• Data:
=== Section Start ===

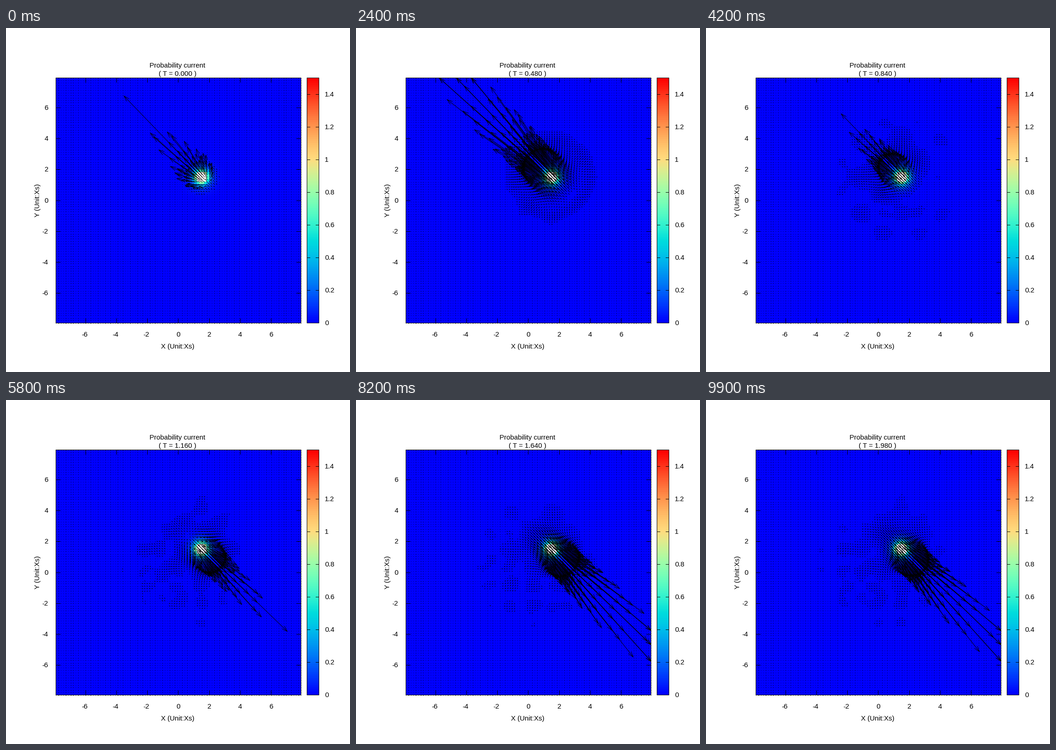
A matplotlib script for the animation above (10000 ms loop, 748 by 748 pixels).

```python
import numpy as np
import matplotlib.pyplot as plt
from matplotlib.animation import FuncAnimation
from matplotlib.collections import LineCollection

plt.rcParams["font.family"] = "Liberation Sans"

SIZE, DPI = 748, 100
LEFT, RIGHT, TOP, BOTTOM = 108, 641, 108, 641
CX = CY = 374.5
UNIT = (RIGHT - LEFT) / 15.84      # pixels per Xs
N = 100                            # grid points per side
PX = 72 / DPI                      # one pixel in points
FRAMES, STEP = 100, 0.02

fig = plt.figure(figsize=(SIZE / DPI, SIZE / DPI), dpi=DPI, facecolor="white")
ax = fig.add_axes([0, 0, 1, 1])
ax.axis("off")


def palette(v):
    """Blue - cyan - green - orange - red for v in 0..1."""
    rgb = [3 * v - 1, np.sin(np.pi * v), np.cos(np.pi * v / 2)]
    return np.clip(np.stack(rgb, axis=-1), 0, 1)


def label(x, y, s, ha="center", **kw):
    return ax.text(x, y, s, ha=ha, fontsize=15 * PX, color="black", zorder=6, **kw)


def line(xs, ys):
    ax.plot(xs, ys, color="black", lw=PX, zorder=5, solid_capstyle="butt")


def box(x0, x1):
    line([x0, x1, x1, x0, x0], [TOP, TOP, BOTTOM, BOTTOM, TOP])


# Grid on pixel centres, relative to the packet centre; u, v point right and up
axis = np.linspace(LEFT, RIGHT, N) + 0.5
gx, gy = (a.ravel() for a in np.meshgrid(axis, axis))
u = gx - 0.5 - (CX + 1.5 * UNIT)
v = (CY - 1.5 * UNIT) - (gy - 0.5)
r = np.hypot(u, v) + 1e-6
ru, rv = u / r, v / r
along = (v - u) / np.sqrt(2)       # towards the upper left
across = (u + v) / np.sqrt(2)
facing = along / r

# Density: cells with a corner above the range stay empty
rho = (5.5 * np.exp(-r / 6.5)).reshape(N, N)
corners = np.stack([rho[:-1, :-1], rho[1:, :-1], rho[:-1, 1:], rho[1:, 1:]])
cells = palette(corners.mean(axis=0) / 1.5)
cells[corners.max(axis=0) > 1.5] = 1
ax.imshow(cells, extent=(LEFT + 0.5, RIGHT + 0.5, BOTTOM + 0.5, TOP + 0.5),
          aspect="auto", interpolation="nearest", zorder=1)
bar = palette(np.linspace(1, 0, 128))[:, None, :]
ax.imshow(bar, extent=(654, 680, BOTTOM, TOP), aspect="auto",
          interpolation="nearest", zorder=1)
ax.set_xlim(0, SIZE)
ax.set_ylim(SIZE, 0)

# Frames, ticks and labels
box(LEFT, RIGHT)
box(654, 680)
for k in range(-6, 7, 2):
    x, y = CX + k * UNIT, CY - k * UNIT
    line([x, x], [BOTTOM, BOTTOM - 10])
    line([x, x], [TOP, TOP + 10])
    line([LEFT, LEFT + 10], [y, y])
    line([RIGHT, RIGHT - 10], [y, y])
    label(x - (2 if k < 0 else 0), 671, str(k))
    label(92, y + 5, str(k), ha="right")
for k in range(8):
    y = BOTTOM - (BOTTOM - TOP) * k * 0.2 / 1.5
    line([654, 661], [y, y])
    line([673, 680], [y, y])
    label(693, y + 5, f"{k * 0.2:.2g}", ha="left")
label(373, 86, "Probability current")
clock = label(373, 104, "")
label(373, 697, "X (Unit:Xs)")
label(69, 375, "Y (Unit:Xs)", rotation=90, va="center")

# Vanishing vectors show as dots
dots = np.stack([np.stack([gx - 0.7, gy], -1), np.stack([gx + 0.7, gy], -1)], 1)
ax.add_collection(LineCollection(dots, colors=[(0, 0, 0, 0.75)], linewidths=PX,
                                 capstyle="butt", zorder=2), autolim=False)
clip = plt.Rectangle((LEFT, TOP), RIGHT - LEFT + 1, BOTTOM - TOP + 1,
                     transform=ax.transData)
shafts = LineCollection([], colors="black", linewidths=0.9 * PX, zorder=3)
heads = LineCollection([], colors="black", linewidths=0.9 * PX, zorder=3)
for c in (shafts, heads):
    ax.add_collection(c, autolim=False)
    c.set_clip_path(clip)

DRIVE_T = [0, .04, .12, .26, .48, .68, .84, 1.0, 1.16, 1.32, 1.64, 2.0]
DRIVE = [280, 350, 470, 560, 520, 370, 190, 10, -270, -420, -540, -510]
TAIL_T = [0, .25, .84, 1.3, 1.5, 2.0]
TAIL = [0, .6, 1, .6, -.5, -.6]


def current(t):
    """Vector field in pixels: jet, outgoing ring, side flow and ripples."""
    grow = min(1, t / 0.2)
    amp = np.interp(t, DRIVE_T, DRIVE)
    shift = 8 * grow * np.clip(amp / 150, -1, 1)
    d = np.hypot((along - shift) / (1 + 0.25 * grow), across)
    env = np.exp(-d / (7 + 2.5 * grow)) + 0.04 * grow * np.exp(-d / 18)
    ja = amp * env
    jc = abs(amp) * env * 0.4 * np.tanh(across / 22)

    ring = 18 * np.exp(-4 * t) * (1 - 0.4 * facing)
    ring = ring * np.exp(-((r - 15 - 130 * t) / (7 + 22 * t)) ** 2)
    side = 19 * np.exp(-r / 36) * (0.5 + 0.5 * facing)
    side = side * (1 - np.exp(-(r / 12) ** 2)) * np.interp(t, TAIL_T, TAIL)
    radial = ring + side

    # Weak ripples drift towards the lower left
    age = min(t, 1.3)
    spread = np.hypot(along, across + 40 * age) / (40 + 85 * age)
    ripple = 2.4 * grow * np.exp(-spread ** 2)
    wu = ripple * np.sin(u / 19 + 4 * t) * np.cos(v / 13)
    wv = ripple * np.sin(v / 17 - 4 * t) * np.cos(u / 14)

    ju = (jc - ja) / np.sqrt(2) + radial * ru + wu
    jv = (jc + ja) / np.sqrt(2) + radial * rv + wv
    return ju, -jv


def reach_edge(p, d, lo, hi):
    """Fraction of step d from p that stays inside lo..hi."""
    room = np.where(d > 0, hi - p, p - lo)
    return np.minimum(1, room / np.maximum(np.abs(d), 1e-9))


def update(i):
    t = i * STEP
    dx, dy = current(t)
    keep = np.hypot(dx, dy) > 1.2
    x, y, dx, dy = gx[keep], gy[keep], dx[keep], dy[keep]
    f = np.minimum(reach_edge(x, dx, LEFT + 0.5, RIGHT + 0.5),
                   reach_edge(y, dy, TOP + 0.5, BOTTOM + 0.5))
    tx, ty = x + dx * f, y + dy * f
    size = np.clip(0.3 * np.hypot(dx, dy), 1.2, 13)
    back = np.arctan2(-dy, -dx)

    def barb(turn):
        a = back + np.radians(turn)
        return np.stack([tx + size * np.cos(a), ty + size * np.sin(a)], -1)

    tip = np.stack([tx, ty], -1)
    shafts.set_segments(np.stack([np.stack([x, y], -1), tip], 1))
    heads.set_segments(np.stack([barb(17), tip, barb(-17)], 1))
    clock.set_text(f"( T = {t:.3f} )")
    return shafts, heads, clock


anim = FuncAnimation(fig, update, frames=FRAMES, interval=100,
                     repeat=True, repeat_delay=0, blit=False)
plt.show()
```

=== Section End ===

• What to work on: What lines of the data contain the string "colors"? List them.

• Answer to the problem:
ax.add_collection(LineCollection(dots, colors=[(0, 0, 0, 0.75)], linewidths=PX,
shafts = LineCollection([], colors="black", linewidths=0.9 * PX, zorder=3)
heads = LineCollection([], colors="black", linewidths=0.9 * PX, zorder=3)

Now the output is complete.